Shavuot, the Holiday of Torah Acceptance, starts this Saturday night. Shavuot is loved by children and adults thanks to the tradition of eating dairy desserts and studying Torah. But where do these traditions come from?
As we know, when Jews were redeemed from Egypt, after hundreds of years in slavery, they received the Ten Commandments on Mount Sinai in the middle of the desert.
The acceptance of the Torah transformed a former group of slaves into a nation with distinct code of behaviour related to all areas of their lives. In simpler words, our great-great-great-great-great parents received an identity.
It wasn’t easy to change their lifestyle. The laws of Kashrut alone changed their menus forever! No more cheeseburgers for Devorah and Chaim. So while their parents were making their kitchen kosher, those two ate cheesecake. And we continue to do so each Shavuot – for about 3300 years.
These days, however, many people experience an identity crisis. We don’t always know what our true inner self stands for. How many weekends we end up spending on Facebook in total isolation, while being surrounded by other people who are also busy checking their phones? How many years we’ve spent trying to please the society by doing ‘important’ things as defined by trends? Dressed as dictated by fashion; studying for degrees we don’t like; buying the things we don’t need but still buy to be considered respected society members…
But trends come and go and really… Is there anything timeless to stick to in our ever-changing world?
According to the Holiday of Shavuot, our identity is timeless. It can be found in childhood memories and stories shared at family gatherings, in tastes and smells and in values and traditions passed from one generation to the next…

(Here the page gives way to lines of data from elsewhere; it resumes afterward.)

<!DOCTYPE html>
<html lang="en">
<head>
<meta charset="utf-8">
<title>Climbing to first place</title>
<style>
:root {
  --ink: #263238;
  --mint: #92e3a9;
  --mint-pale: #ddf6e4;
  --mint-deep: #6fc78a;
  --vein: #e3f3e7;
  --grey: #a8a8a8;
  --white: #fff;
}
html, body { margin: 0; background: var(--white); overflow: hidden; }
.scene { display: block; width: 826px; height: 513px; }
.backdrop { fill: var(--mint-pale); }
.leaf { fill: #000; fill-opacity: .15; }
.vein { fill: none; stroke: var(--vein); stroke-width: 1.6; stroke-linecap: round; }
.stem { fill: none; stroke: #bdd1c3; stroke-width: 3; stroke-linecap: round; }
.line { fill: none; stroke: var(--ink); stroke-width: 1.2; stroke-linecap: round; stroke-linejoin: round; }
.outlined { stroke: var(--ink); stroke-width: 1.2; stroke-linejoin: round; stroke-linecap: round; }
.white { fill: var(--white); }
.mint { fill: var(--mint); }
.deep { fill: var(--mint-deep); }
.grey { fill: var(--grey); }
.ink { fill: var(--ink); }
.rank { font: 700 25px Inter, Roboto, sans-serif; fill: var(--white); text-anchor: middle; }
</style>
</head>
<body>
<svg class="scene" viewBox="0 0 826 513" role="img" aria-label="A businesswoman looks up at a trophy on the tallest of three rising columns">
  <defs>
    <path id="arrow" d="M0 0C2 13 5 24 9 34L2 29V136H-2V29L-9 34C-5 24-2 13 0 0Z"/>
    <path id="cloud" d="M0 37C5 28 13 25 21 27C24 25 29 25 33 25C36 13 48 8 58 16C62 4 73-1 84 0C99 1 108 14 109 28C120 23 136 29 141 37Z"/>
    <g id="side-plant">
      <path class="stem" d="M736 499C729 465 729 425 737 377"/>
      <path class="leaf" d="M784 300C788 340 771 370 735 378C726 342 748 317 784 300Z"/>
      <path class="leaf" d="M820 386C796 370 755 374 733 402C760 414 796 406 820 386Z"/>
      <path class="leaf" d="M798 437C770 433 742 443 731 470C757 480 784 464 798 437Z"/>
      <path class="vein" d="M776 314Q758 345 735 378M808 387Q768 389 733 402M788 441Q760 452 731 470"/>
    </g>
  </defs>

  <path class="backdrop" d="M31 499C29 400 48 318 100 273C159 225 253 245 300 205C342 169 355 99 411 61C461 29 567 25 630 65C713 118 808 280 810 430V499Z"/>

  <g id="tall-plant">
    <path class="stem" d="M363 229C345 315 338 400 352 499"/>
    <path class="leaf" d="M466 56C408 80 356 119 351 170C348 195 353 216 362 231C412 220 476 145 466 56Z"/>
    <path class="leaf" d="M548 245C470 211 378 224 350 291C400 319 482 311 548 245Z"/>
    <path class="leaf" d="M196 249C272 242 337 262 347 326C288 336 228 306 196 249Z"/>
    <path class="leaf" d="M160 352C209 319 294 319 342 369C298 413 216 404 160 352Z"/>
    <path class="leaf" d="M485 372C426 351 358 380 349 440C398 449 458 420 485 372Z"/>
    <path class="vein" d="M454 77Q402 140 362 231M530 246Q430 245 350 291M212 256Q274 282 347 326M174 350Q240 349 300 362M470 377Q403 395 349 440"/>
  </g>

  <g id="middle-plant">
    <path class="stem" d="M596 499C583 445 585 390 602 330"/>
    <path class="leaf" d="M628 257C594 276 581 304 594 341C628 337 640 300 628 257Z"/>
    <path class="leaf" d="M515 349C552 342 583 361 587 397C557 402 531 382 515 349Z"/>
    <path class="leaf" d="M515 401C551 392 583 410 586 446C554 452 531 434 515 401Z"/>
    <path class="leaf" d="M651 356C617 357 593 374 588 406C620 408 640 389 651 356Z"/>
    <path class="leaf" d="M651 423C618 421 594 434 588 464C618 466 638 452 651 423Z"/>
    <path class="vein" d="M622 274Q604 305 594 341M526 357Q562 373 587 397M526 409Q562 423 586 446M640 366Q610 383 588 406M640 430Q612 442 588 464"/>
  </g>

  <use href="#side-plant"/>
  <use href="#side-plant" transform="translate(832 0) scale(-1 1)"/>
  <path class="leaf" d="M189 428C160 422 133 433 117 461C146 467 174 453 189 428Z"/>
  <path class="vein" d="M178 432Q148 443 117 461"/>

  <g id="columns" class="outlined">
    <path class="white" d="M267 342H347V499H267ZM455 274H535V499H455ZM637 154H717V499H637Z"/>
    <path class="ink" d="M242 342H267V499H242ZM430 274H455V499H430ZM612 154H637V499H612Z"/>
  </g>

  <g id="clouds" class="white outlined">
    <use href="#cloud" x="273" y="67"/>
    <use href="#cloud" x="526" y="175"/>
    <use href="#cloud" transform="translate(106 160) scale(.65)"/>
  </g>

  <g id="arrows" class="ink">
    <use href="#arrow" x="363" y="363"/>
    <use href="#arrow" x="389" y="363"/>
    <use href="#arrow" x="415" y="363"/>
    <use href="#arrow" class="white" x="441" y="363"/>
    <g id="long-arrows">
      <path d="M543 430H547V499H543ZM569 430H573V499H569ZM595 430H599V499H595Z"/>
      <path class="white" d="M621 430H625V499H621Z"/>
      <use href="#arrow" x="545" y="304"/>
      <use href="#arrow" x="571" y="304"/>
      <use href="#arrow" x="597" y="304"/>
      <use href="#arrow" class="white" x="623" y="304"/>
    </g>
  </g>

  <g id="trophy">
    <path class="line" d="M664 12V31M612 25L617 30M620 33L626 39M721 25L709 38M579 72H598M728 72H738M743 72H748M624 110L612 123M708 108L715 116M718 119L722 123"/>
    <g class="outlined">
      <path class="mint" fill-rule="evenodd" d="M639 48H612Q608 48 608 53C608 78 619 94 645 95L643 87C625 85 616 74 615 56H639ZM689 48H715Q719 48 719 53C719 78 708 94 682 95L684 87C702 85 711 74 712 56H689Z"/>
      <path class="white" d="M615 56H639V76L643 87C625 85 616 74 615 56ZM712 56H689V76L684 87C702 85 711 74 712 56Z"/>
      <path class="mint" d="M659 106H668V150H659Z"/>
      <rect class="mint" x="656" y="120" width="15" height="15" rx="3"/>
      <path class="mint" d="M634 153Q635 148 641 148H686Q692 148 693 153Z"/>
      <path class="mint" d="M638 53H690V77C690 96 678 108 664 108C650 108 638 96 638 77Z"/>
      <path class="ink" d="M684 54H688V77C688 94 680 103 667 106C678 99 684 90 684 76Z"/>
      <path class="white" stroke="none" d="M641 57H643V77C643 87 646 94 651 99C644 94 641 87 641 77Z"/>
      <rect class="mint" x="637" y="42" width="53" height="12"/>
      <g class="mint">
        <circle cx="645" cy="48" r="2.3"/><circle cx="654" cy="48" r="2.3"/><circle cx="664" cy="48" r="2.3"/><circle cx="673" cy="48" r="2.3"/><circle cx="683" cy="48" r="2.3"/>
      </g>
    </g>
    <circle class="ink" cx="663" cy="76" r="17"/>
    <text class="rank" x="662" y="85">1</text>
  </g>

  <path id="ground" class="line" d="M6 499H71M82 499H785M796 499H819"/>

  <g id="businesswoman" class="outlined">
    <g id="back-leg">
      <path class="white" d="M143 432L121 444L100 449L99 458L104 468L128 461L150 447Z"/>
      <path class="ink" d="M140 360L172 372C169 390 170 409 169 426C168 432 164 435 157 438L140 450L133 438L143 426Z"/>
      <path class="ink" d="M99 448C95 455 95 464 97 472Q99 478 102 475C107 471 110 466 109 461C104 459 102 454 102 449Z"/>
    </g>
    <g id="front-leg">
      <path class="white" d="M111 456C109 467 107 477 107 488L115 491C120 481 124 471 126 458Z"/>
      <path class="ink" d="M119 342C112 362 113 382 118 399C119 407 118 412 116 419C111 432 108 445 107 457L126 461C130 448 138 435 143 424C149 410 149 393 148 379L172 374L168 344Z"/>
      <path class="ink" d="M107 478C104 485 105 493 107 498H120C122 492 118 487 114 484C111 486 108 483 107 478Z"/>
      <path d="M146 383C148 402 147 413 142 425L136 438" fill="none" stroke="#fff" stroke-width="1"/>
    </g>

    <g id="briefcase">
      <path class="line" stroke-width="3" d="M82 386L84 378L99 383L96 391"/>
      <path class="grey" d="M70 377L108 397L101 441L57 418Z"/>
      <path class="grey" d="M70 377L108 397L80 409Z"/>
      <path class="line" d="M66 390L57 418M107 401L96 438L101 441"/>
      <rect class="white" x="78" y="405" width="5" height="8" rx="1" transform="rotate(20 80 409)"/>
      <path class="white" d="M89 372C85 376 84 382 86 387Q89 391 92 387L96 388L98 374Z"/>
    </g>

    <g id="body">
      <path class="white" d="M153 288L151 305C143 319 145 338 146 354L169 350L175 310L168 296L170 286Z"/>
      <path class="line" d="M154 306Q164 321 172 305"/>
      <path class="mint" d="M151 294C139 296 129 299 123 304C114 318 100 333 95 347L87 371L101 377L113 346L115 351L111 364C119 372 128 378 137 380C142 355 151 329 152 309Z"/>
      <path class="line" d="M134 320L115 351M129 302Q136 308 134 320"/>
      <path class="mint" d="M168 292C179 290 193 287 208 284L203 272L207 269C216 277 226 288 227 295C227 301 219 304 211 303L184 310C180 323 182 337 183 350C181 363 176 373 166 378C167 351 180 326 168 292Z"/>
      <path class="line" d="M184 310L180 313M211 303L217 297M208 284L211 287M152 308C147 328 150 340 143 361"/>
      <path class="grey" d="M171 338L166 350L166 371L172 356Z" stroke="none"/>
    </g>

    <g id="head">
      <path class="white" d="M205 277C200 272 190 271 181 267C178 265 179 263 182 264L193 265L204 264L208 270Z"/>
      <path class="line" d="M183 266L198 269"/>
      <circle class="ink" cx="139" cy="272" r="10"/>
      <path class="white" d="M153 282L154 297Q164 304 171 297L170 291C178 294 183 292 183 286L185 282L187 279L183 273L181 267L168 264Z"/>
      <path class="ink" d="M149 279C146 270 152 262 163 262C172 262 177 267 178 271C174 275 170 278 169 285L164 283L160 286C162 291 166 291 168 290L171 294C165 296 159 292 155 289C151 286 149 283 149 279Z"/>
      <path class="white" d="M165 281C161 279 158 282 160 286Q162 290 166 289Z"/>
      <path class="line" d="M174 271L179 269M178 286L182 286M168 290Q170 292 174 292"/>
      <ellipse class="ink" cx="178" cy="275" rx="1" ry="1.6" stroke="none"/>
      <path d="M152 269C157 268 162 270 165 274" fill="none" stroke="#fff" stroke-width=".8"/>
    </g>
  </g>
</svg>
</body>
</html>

This is our heritage that constitutes who we are as humans with a soul, no matter how many years go down the track.